▶ Work instruction: Without reproducing any image, print the listing below exactly.

*** Exercise data ***

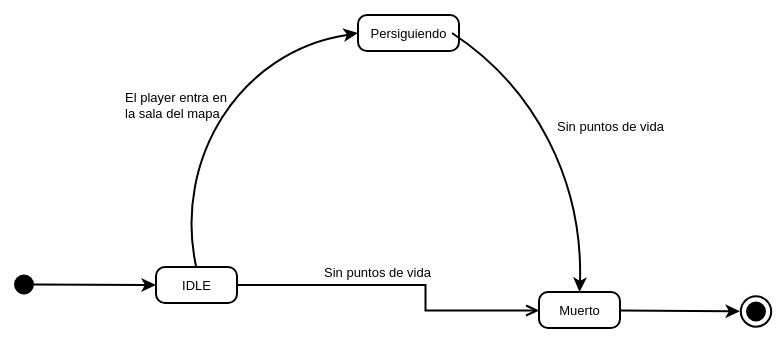
<!DOCTYPE html>
<html lang="es">
<head>
<meta charset="utf-8">
<title>Diagrama de estados</title>
<style>
:root { --ink: #000; --paper: #fff; }
* { box-sizing: border-box; }
html, body { margin: 0; overflow: hidden; background: var(--paper); }
.diagram {
  position: relative; width: 784px; height: 344px; overflow: hidden;
  background: var(--paper); color: var(--ink);
  font: 13px/16px "Liberation Sans", Arial, sans-serif;
}
.state {
  position: absolute; display: flex; align-items: center; justify-content: center;
  height: 38px; padding-top: 2px; border: 2px solid var(--ink); border-radius: 10px;
  background: var(--paper); white-space: nowrap;
}
.idle { left: 155px; top: 266px; width: 83px; }
.chasing { left: 357px; top: 14px; width: 103px; }
.dead { left: 538px; top: 291px; width: 83px; }
.transitions { position: absolute; left: 0; top: 0; }
.line { fill: none; stroke: var(--ink); stroke-width: 2; }
.label { position: absolute; margin: 0; white-space: nowrap; }
.enters-room { left: 125px; top: 90px; }
.chase-death { left: 557px; top: 119px; }
.idle-death { left: 324px; top: 265px; }
</style>
</head>
<body>
<main class="diagram">
  <div class="state idle">IDLE</div>
  <div class="state chasing">Persiguiendo</div>
  <div class="state dead">Muerto</div>

  <svg class="transitions" width="784" height="344" viewBox="0 0 784 344" aria-hidden="true">
    <defs>
      <path id="arrowhead" d="M0 0L-15 7L-11 0L-15 -7Z"/>
    </defs>
    <circle class="start" cx="24" cy="284.5" r="10"/>
    <g class="end">
      <circle class="line" cx="756" cy="311.5" r="15.2"/>
      <circle cx="756" cy="311.5" r="10"/>
    </g>
    <path class="line" d="M34 284.5L146 285"/>
    <use href="#arrowhead" x="156" y="285"/>
    <path class="line" d="M196 266C173 158 241 51 347 35"/>
    <use href="#arrowhead" transform="translate(358 33) rotate(-8)"/>
    <path class="line" d="M452 33C536 88 583 182 580 282"/>
    <use href="#arrowhead" transform="translate(579.5 292) rotate(92)"/>
    <path class="line" d="M238 285H425.5V310.5H537"/>
    <path class="line" d="M526 305.5L537 310.5L526 315.5"/>
    <path class="line" d="M621 310.5L731 311.3"/>
    <use href="#arrowhead" x="740" y="311.3"/>
  </svg>

  <p class="label enters-room">El player entra en<br>la sala del mapa.</p>
  <p class="label chase-death">Sin puntos de vida</p>
  <p class="label idle-death">Sin puntos de vida</p>
</main>
</body>
</html>
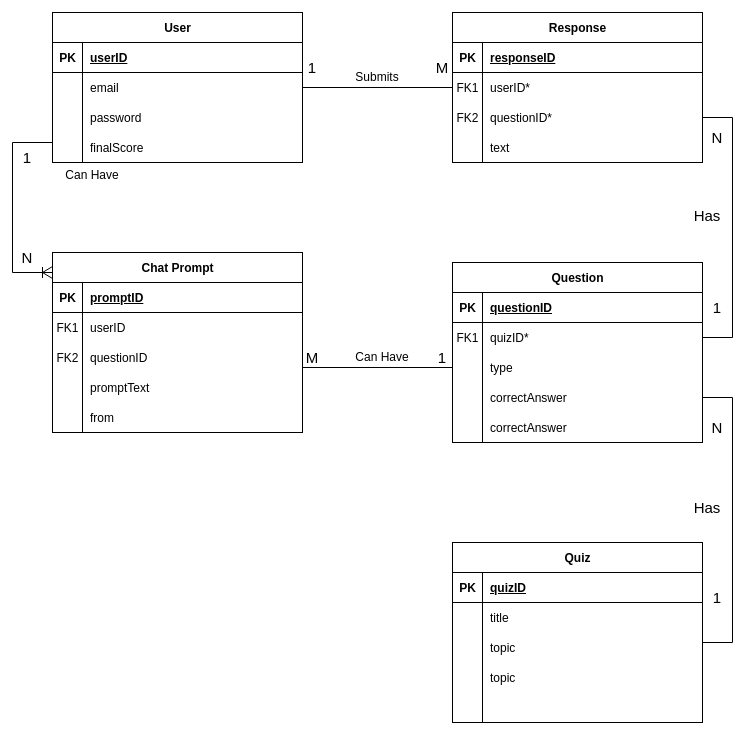
<!DOCTYPE html>
<html lang="en">
<head>
<meta charset="utf-8">
<title>Quiz entity relationship diagram</title>
<style>
:root { --ink: #000; --paper: #fff; --row: 30px; }
* { box-sizing: border-box; }
html, body { margin: 0; overflow: hidden; background: var(--paper); }
.diagram {
  position: relative; width: 753px; height: 735px; overflow: hidden;
  background: var(--paper); color: var(--ink);
  font: 12px/14px "Liberation Sans", Arial, sans-serif;
}
.connectors { position: absolute; inset: 0; fill: none; stroke: var(--ink); stroke-width: 1; }
.entity { position: absolute; width: 251px; border: 1px solid var(--ink); background: var(--paper); }
.entity h2 {
  display: flex; align-items: center; justify-content: center;
  height: var(--row); margin: 0; border-bottom: 1px solid var(--ink);
  font-size: 12px; font-weight: 700;
}
.fields { display: grid; grid-template-columns: 30px 1fr; grid-auto-rows: var(--row); margin: 0; }
.fields dt, .fields dd { display: flex; align-items: center; margin: 0; }
.fields dt { justify-content: center; border-right: 1px solid var(--ink); }
.fields dd { padding-left: 7px; }
.fields .primary { border-bottom: 1px solid var(--ink); font-weight: 700; }
.fields dd.primary { text-decoration: underline; }
.user { left: 52px; top: 12px; height: 151px; }
.response { left: 452px; top: 12px; height: 151px; }
.chat-prompt { left: 52px; top: 252px; height: 181px; }
.question { left: 452px; top: 262px; height: 181px; }
.quiz { left: 452px; top: 542px; height: 181px; }
.label { position: absolute; transform: translate(-50%, -50%); white-space: nowrap; }
.large { font-size: 15px; line-height: 18px; }
</style>
</head>
<body>
<main class="diagram">
  <svg class="connectors" width="753" height="735" viewBox="0 0 753 735" aria-hidden="true">
    <path d="M302.5 87.5H452.5"/>
    <path d="M302.5 367.5H452.5"/>
    <path d="M702.5 117.5H732.5V337.5H702.5"/>
    <path d="M702.5 397.5H732.5V642.5H702.5"/>
    <path d="M52.5 142.5H12.5V272.5H52.5"/>
    <path d="M52.5 266.5L42.5 272.5L52.5 278.5M42.5 267V278"/>
  </svg>

  <section class="entity user">
    <h2>User</h2>
    <dl class="fields">
      <dt class="primary">PK</dt><dd class="primary">userID</dd>
      <dt></dt><dd>email</dd>
      <dt></dt><dd>password</dd>
      <dt></dt><dd>finalScore</dd>
    </dl>
  </section>

  <section class="entity response">
    <h2>Response</h2>
    <dl class="fields">
      <dt class="primary">PK</dt><dd class="primary">responseID</dd>
      <dt>FK1</dt><dd>userID*</dd>
      <dt>FK2</dt><dd>questionID*</dd>
      <dt></dt><dd>text</dd>
    </dl>
  </section>

  <section class="entity chat-prompt">
    <h2>Chat Prompt</h2>
    <dl class="fields">
      <dt class="primary">PK</dt><dd class="primary">promptID</dd>
      <dt>FK1</dt><dd>userID</dd>
      <dt>FK2</dt><dd>questionID</dd>
      <dt></dt><dd>promptText</dd>
      <dt></dt><dd>from</dd>
    </dl>
  </section>

  <section class="entity question">
    <h2>Question</h2>
    <dl class="fields">
      <dt class="primary">PK</dt><dd class="primary">questionID</dd>
      <dt>FK1</dt><dd>quizID*</dd>
      <dt></dt><dd>type</dd>
      <dt></dt><dd>correctAnswer</dd>
      <dt></dt><dd>correctAnswer</dd>
    </dl>
  </section>

  <section class="entity quiz">
    <h2>Quiz</h2>
    <dl class="fields">
      <dt class="primary">PK</dt><dd class="primary">quizID</dd>
      <dt></dt><dd>title</dd>
      <dt></dt><dd>topic</dd>
      <dt></dt><dd>topic</dd>
      <dt></dt><dd></dd>
    </dl>
  </section>

  <span class="label large" style="left:312px;top:68px">1</span>
  <span class="label" style="left:377px;top:77px">Submits</span>
  <span class="label large" style="left:442px;top:68px">M</span>

  <span class="label large" style="left:717px;top:138px">N</span>
  <span class="label large" style="left:707px;top:216px">Has</span>
  <span class="label large" style="left:717px;top:308px">1</span>

  <span class="label large" style="left:27px;top:158px">1</span>
  <span class="label" style="left:92px;top:175px">Can Have</span>
  <span class="label large" style="left:27px;top:258px">N</span>

  <span class="label large" style="left:312px;top:358px">M</span>
  <span class="label" style="left:382px;top:357px">Can Have</span>
  <span class="label large" style="left:442px;top:358px">1</span>

  <span class="label large" style="left:717px;top:428px">N</span>
  <span class="label large" style="left:707px;top:508px">Has</span>
  <span class="label large" style="left:717px;top:598px">1</span>
</main>
</body>
</html>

*** End of Exercise data ***

▶ Task response:
<!DOCTYPE html>
<html lang="es">
<head>
<meta charset="utf-8">
<title>Diagrama de estados</title>
<style>
:root { --ink: #000; --paper: #fff; }
* { box-sizing: border-box; }
html, body { margin: 0; overflow: hidden; background: var(--paper); }
.diagram {
  position: relative; width: 784px; height: 344px; overflow: hidden;
  background: var(--paper); color: var(--ink);
  font: 13px/16px "Liberation Sans", Arial, sans-serif;
}
.state {
  position: absolute; display: flex; align-items: center; justify-content: center;
  height: 38px; padding-top: 2px; border: 2px solid var(--ink); border-radius: 10px;
  background: var(--paper); white-space: nowrap;
}
.idle { left: 155px; top: 266px; width: 83px; }
.chasing { left: 357px; top: 14px; width: 103px; }
.dead { left: 538px; top: 291px; width: 83px; }
.transitions { position: absolute; left: 0; top: 0; }
.line { fill: none; stroke: var(--ink); stroke-width: 2; }
.label { position: absolute; margin: 0; white-space: nowrap; }
.enters-room { left: 125px; top: 90px; }
.chase-death { left: 557px; top: 119px; }
.idle-death { left: 324px; top: 265px; }
</style>
</head>
<body>
<main class="diagram">
  <div class="state idle">IDLE</div>
  <div class="state chasing">Persiguiendo</div>
  <div class="state dead">Muerto</div>

  <svg class="transitions" width="784" height="344" viewBox="0 0 784 344" aria-hidden="true">
    <defs>
      <path id="arrowhead" d="M0 0L-15 7L-11 0L-15 -7Z"/>
    </defs>
    <circle class="start" cx="24" cy="284.5" r="10"/>
    <g class="end">
      <circle class="line" cx="756" cy="311.5" r="15.2"/>
      <circle cx="756" cy="311.5" r="10"/>
    </g>
    <path class="line" d="M34 284.5L146 285"/>
    <use href="#arrowhead" x="156" y="285"/>
    <path class="line" d="M196 266C173 158 241 51 347 35"/>
    <use href="#arrowhead" transform="translate(358 33) rotate(-8)"/>
    <path class="line" d="M452 33C536 88 583 182 580 282"/>
    <use href="#arrowhead" transform="translate(579.5 292) rotate(92)"/>
    <path class="line" d="M238 285H425.5V310.5H537"/>
    <path class="line" d="M526 305.5L537 310.5L526 315.5"/>
    <path class="line" d="M621 310.5L731 311.3"/>
    <use href="#arrowhead" x="740" y="311.3"/>
  </svg>

  <p class="label enters-room">El player entra en<br>la sala del mapa.</p>
  <p class="label chase-death">Sin puntos de vida</p>
  <p class="label idle-death">Sin puntos de vida</p>
</main>
</body>
</html>
<!DOCTYPE html>
<html lang="en">
<head>
<meta charset="utf-8">
<title>Quiz entity relationship diagram</title>
<style>
:root { --ink: #000; --paper: #fff; --row: 30px; }
* { box-sizing: border-box; }
html, body { margin: 0; overflow: hidden; background: var(--paper); }
.diagram {
  position: relative; width: 753px; height: 735px; overflow: hidden;
  background: var(--paper); color: var(--ink);
  font: 12px/14px "Liberation Sans", Arial, sans-serif;
}
.connectors { position: absolute; inset: 0; fill: none; stroke: var(--ink); stroke-width: 1; }
.entity { position: absolute; width: 251px; border: 1px solid var(--ink); background: var(--paper); }
.entity h2 {
  display: flex; align-items: center; justify-content: center;
  height: var(--row); margin: 0; border-bottom: 1px solid var(--ink);
  font-size: 12px; font-weight: 700;
}
.fields { display: grid; grid-template-columns: 30px 1fr; grid-auto-rows: var(--row); margin: 0; }
.fields dt, .fields dd { display: flex; align-items: center; margin: 0; }
.fields dt { justify-content: center; border-right: 1px solid var(--ink); }
.fields dd { padding-left: 7px; }
.fields .primary { border-bottom: 1px solid var(--ink); font-weight: 700; }
.fields dd.primary { text-decoration: underline; }
.user { left: 52px; top: 12px; height: 151px; }
.response { left: 452px; top: 12px; height: 151px; }
.chat-prompt { left: 52px; top: 252px; height: 181px; }
.question { left: 452px; top: 262px; height: 181px; }
.quiz { left: 452px; top: 542px; height: 181px; }
.label { position: absolute; transform: translate(-50%, -50%); white-space: nowrap; }
.large { font-size: 15px; line-height: 18px; }
</style>
</head>
<body>
<main class="diagram">
  <svg class="connectors" width="753" height="735" viewBox="0 0 753 735" aria-hidden="true">
    <path d="M302.5 87.5H452.5"/>
    <path d="M302.5 367.5H452.5"/>
    <path d="M702.5 117.5H732.5V337.5H702.5"/>
    <path d="M702.5 397.5H732.5V642.5H702.5"/>
    <path d="M52.5 142.5H12.5V272.5H52.5"/>
    <path d="M52.5 266.5L42.5 272.5L52.5 278.5M42.5 267V278"/>
  </svg>

  <section class="entity user">
    <h2>User</h2>
    <dl class="fields">
      <dt class="primary">PK</dt><dd class="primary">userID</dd>
      <dt></dt><dd>email</dd>
      <dt></dt><dd>password</dd>
      <dt></dt><dd>finalScore</dd>
    </dl>
  </section>

  <section class="entity response">
    <h2>Response</h2>
    <dl class="fields">
      <dt class="primary">PK</dt><dd class="primary">responseID</dd>
      <dt>FK1</dt><dd>userID*</dd>
      <dt>FK2</dt><dd>questionID*</dd>
      <dt></dt><dd>text</dd>
    </dl>
  </section>

  <section class="entity chat-prompt">
    <h2>Chat Prompt</h2>
    <dl class="fields">
      <dt class="primary">PK</dt><dd class="primary">promptID</dd>
      <dt>FK1</dt><dd>userID</dd>
      <dt>FK2</dt><dd>questionID</dd>
      <dt></dt><dd>promptText</dd>
      <dt></dt><dd>from</dd>
    </dl>
  </section>

  <section class="entity question">
    <h2>Question</h2>
    <dl class="fields">
      <dt class="primary">PK</dt><dd class="primary">questionID</dd>
      <dt>FK1</dt><dd>quizID*</dd>
      <dt></dt><dd>type</dd>
      <dt></dt><dd>correctAnswer</dd>
      <dt></dt><dd>correctAnswer</dd>
    </dl>
  </section>

  <section class="entity quiz">
    <h2>Quiz</h2>
    <dl class="fields">
      <dt class="primary">PK</dt><dd class="primary">quizID</dd>
      <dt></dt><dd>title</dd>
      <dt></dt><dd>topic</dd>
      <dt></dt><dd>topic</dd>
      <dt></dt><dd></dd>
    </dl>
  </section>

  <span class="label large" style="left:312px;top:68px">1</span>
  <span class="label" style="left:377px;top:77px">Submits</span>
  <span class="label large" style="left:442px;top:68px">M</span>

  <span class="label large" style="left:717px;top:138px">N</span>
  <span class="label large" style="left:707px;top:216px">Has</span>
  <span class="label large" style="left:717px;top:308px">1</span>

  <span class="label large" style="left:27px;top:158px">1</span>
  <span class="label" style="left:92px;top:175px">Can Have</span>
  <span class="label large" style="left:27px;top:258px">N</span>

  <span class="label large" style="left:312px;top:358px">M</span>
  <span class="label" style="left:382px;top:357px">Can Have</span>
  <span class="label large" style="left:442px;top:358px">1</span>

  <span class="label large" style="left:717px;top:428px">N</span>
  <span class="label large" style="left:707px;top:508px">Has</span>
  <span class="label large" style="left:717px;top:598px">1</span>
</main>
</body>
</html>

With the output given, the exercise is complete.